Task objective – Beneath this instruction is a block of data; output from it exactly the lines that run from the one containing "it can help with determining best" through the one containing "contents of the box that was", inclusive.

Listed records –
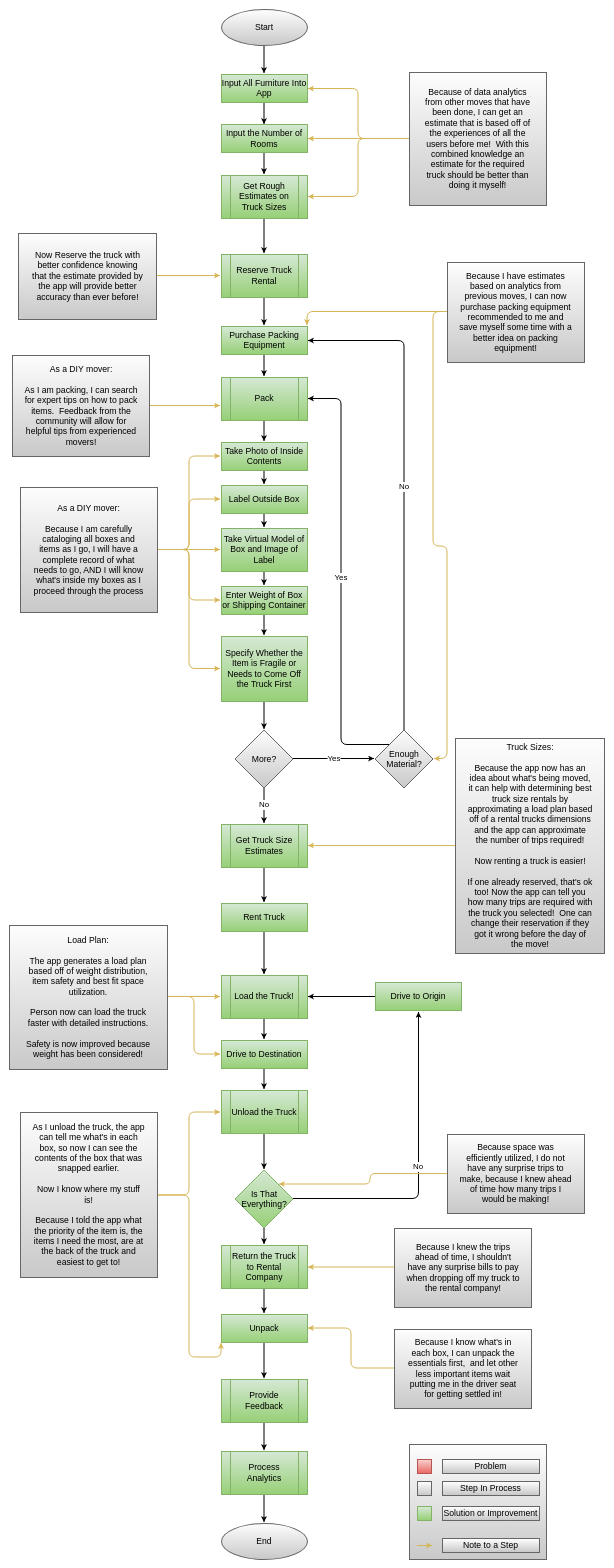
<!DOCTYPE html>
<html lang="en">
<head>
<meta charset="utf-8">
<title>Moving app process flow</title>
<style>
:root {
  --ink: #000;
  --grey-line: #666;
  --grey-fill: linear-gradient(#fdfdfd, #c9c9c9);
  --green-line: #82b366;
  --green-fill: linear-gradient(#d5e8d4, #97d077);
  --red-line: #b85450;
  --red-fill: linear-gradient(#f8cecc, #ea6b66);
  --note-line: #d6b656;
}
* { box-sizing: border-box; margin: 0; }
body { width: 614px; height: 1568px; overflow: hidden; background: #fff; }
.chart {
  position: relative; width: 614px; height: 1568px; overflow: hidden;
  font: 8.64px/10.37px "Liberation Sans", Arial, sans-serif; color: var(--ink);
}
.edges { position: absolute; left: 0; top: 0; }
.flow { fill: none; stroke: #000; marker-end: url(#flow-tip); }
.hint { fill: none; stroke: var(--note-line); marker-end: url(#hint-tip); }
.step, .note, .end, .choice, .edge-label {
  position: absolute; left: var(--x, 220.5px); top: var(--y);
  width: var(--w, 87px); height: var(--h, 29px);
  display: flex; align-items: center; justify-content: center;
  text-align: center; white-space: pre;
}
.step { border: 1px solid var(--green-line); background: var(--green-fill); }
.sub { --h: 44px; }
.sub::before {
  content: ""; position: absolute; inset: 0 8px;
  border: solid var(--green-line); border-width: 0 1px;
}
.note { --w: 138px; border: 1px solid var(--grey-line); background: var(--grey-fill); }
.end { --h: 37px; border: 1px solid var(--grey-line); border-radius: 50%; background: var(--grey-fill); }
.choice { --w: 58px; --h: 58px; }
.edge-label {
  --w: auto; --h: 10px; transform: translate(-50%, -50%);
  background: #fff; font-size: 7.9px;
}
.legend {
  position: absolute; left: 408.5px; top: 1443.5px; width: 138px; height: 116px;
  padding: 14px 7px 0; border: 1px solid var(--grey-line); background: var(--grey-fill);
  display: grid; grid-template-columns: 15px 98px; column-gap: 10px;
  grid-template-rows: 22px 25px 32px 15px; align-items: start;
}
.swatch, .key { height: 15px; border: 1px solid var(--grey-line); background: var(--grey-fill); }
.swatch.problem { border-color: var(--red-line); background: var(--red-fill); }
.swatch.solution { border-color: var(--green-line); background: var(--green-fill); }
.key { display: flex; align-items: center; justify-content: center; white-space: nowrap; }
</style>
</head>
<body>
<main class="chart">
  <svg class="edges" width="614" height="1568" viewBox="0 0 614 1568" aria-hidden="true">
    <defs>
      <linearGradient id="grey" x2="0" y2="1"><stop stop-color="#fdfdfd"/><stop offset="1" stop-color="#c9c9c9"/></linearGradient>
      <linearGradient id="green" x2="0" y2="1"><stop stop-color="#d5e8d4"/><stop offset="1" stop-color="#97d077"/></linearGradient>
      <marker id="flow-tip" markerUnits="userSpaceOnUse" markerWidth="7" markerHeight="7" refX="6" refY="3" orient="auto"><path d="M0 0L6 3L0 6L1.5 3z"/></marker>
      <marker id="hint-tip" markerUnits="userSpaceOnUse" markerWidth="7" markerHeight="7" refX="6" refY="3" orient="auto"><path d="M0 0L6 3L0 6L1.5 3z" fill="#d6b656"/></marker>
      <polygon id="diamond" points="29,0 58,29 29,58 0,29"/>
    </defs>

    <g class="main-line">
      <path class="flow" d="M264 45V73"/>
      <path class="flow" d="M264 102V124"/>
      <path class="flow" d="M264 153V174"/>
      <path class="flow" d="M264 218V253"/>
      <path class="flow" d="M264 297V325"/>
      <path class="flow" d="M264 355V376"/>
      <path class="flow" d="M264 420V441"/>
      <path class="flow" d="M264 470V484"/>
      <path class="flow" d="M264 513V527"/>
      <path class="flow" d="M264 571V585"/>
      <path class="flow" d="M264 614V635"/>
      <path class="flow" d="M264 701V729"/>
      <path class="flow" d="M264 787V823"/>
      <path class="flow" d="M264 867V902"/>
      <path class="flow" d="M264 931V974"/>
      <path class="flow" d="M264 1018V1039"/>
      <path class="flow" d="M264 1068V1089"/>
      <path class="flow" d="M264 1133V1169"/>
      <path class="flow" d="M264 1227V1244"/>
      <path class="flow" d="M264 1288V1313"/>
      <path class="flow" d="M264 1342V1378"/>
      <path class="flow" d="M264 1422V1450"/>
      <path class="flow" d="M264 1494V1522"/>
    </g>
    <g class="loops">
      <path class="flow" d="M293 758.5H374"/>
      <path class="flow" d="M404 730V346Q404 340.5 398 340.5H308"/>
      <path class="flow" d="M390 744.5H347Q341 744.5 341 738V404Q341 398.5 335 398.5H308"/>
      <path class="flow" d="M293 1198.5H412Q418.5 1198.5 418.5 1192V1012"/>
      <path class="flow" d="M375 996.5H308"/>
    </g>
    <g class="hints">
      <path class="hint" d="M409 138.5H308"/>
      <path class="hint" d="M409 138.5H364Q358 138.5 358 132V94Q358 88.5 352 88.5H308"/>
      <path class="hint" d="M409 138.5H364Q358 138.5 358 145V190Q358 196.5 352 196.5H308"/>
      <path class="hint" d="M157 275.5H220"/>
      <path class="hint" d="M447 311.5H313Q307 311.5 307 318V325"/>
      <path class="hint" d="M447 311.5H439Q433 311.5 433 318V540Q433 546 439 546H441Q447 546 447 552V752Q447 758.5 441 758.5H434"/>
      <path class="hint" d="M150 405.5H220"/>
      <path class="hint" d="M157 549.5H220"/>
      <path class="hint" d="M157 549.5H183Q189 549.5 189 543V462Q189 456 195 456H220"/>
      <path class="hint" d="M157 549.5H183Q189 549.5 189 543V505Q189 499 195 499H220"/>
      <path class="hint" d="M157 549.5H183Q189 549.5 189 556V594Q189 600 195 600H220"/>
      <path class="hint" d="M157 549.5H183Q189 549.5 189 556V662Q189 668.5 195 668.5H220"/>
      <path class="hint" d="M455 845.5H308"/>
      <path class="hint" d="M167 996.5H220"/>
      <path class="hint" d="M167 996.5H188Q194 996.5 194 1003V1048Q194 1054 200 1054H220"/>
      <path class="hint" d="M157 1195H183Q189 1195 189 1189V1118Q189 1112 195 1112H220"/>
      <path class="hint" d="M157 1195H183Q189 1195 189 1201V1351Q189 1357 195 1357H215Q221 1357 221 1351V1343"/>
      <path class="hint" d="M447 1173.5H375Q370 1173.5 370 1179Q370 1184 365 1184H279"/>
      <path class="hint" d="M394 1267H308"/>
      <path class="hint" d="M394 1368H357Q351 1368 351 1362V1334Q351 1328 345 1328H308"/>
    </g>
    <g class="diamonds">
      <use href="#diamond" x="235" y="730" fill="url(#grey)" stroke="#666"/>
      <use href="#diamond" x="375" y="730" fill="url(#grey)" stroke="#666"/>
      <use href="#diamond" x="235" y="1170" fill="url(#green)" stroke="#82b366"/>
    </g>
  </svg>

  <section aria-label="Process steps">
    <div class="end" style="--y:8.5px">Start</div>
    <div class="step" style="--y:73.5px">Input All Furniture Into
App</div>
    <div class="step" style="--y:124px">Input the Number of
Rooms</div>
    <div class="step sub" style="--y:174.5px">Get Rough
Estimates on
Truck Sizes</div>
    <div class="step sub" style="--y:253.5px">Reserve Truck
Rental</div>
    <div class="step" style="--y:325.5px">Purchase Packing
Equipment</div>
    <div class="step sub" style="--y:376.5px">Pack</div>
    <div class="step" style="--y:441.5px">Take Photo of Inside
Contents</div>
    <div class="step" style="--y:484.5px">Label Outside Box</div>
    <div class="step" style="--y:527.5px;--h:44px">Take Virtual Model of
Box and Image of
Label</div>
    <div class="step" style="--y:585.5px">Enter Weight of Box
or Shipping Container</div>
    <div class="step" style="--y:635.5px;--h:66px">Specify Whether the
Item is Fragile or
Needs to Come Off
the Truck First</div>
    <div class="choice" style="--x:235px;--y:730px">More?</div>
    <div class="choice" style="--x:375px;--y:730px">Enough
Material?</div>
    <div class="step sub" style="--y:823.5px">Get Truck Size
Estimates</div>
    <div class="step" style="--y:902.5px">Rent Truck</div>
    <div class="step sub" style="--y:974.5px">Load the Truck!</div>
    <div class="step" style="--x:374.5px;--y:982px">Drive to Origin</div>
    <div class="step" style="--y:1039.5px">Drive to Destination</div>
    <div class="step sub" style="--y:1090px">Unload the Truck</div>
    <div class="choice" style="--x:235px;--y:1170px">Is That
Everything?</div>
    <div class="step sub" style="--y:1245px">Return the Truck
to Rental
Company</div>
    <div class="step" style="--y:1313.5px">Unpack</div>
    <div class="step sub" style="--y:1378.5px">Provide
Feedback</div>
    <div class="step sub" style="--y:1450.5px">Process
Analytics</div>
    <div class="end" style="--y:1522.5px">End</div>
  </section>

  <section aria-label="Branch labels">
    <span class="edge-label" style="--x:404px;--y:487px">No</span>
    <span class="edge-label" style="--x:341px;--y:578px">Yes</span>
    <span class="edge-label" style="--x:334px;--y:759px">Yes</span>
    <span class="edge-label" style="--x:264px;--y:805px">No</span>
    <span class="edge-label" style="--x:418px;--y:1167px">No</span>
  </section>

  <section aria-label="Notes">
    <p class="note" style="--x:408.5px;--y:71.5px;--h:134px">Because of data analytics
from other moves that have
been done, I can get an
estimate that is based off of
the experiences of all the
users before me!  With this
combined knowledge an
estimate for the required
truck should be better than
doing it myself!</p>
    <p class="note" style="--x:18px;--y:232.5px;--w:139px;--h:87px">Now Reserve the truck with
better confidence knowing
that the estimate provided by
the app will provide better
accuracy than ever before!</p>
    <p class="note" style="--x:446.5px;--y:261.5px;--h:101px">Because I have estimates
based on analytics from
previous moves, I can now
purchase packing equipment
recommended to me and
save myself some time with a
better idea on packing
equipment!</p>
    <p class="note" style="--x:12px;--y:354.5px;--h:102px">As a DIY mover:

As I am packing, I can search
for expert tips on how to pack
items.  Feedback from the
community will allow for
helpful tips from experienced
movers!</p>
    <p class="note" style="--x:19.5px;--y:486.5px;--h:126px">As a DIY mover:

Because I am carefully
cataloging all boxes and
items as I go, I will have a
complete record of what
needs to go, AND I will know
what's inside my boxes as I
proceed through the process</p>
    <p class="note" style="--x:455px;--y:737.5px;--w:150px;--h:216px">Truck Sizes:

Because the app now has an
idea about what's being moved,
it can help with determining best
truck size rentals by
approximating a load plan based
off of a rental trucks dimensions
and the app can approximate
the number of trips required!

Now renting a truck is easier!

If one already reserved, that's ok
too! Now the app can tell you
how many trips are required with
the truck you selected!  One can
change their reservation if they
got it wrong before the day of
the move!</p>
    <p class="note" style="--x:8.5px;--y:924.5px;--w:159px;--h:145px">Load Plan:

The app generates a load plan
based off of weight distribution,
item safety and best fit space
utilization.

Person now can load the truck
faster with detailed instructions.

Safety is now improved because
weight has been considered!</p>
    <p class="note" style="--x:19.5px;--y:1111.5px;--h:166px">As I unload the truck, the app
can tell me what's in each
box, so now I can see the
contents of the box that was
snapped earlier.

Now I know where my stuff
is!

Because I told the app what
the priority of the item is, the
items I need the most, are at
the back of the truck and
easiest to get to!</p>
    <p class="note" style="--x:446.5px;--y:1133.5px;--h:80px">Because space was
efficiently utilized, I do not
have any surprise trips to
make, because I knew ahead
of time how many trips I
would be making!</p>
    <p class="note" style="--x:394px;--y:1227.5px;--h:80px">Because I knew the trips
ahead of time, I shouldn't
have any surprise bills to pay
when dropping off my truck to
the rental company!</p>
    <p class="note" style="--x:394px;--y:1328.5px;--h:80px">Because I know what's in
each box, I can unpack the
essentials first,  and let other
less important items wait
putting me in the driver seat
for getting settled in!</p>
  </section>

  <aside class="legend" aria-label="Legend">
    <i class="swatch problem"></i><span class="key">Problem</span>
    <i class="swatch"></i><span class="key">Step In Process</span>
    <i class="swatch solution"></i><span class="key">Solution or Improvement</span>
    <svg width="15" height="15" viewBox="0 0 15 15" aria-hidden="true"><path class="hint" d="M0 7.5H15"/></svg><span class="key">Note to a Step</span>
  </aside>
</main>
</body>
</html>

Your solution –
it can help with determining best
truck size rentals by
approximating a load plan based
off of a rental trucks dimensions
and the app can approximate
the number of trips required!

Now renting a truck is easier!

If one already reserved, that's ok
too! Now the app can tell you
how many trips are required with
the truck you selected!  One can
change their reservation if they
got it wrong before the day of
the move!</p>
    <p class="note" style="--x:8.5px;--y:924.5px;--w:159px;--h:145px">Load Plan:

The app generates a load plan
based off of weight distribution,
item safety and best fit space
utilization.

Person now can load the truck
faster with detailed instructions.

Safety is now improved because
weight has been considered!</p>
    <p class="note" style="--x:19.5px;--y:1111.5px;--h:166px">As I unload the truck, the app
can tell me what's in each
box, so now I can see the
contents of the box that was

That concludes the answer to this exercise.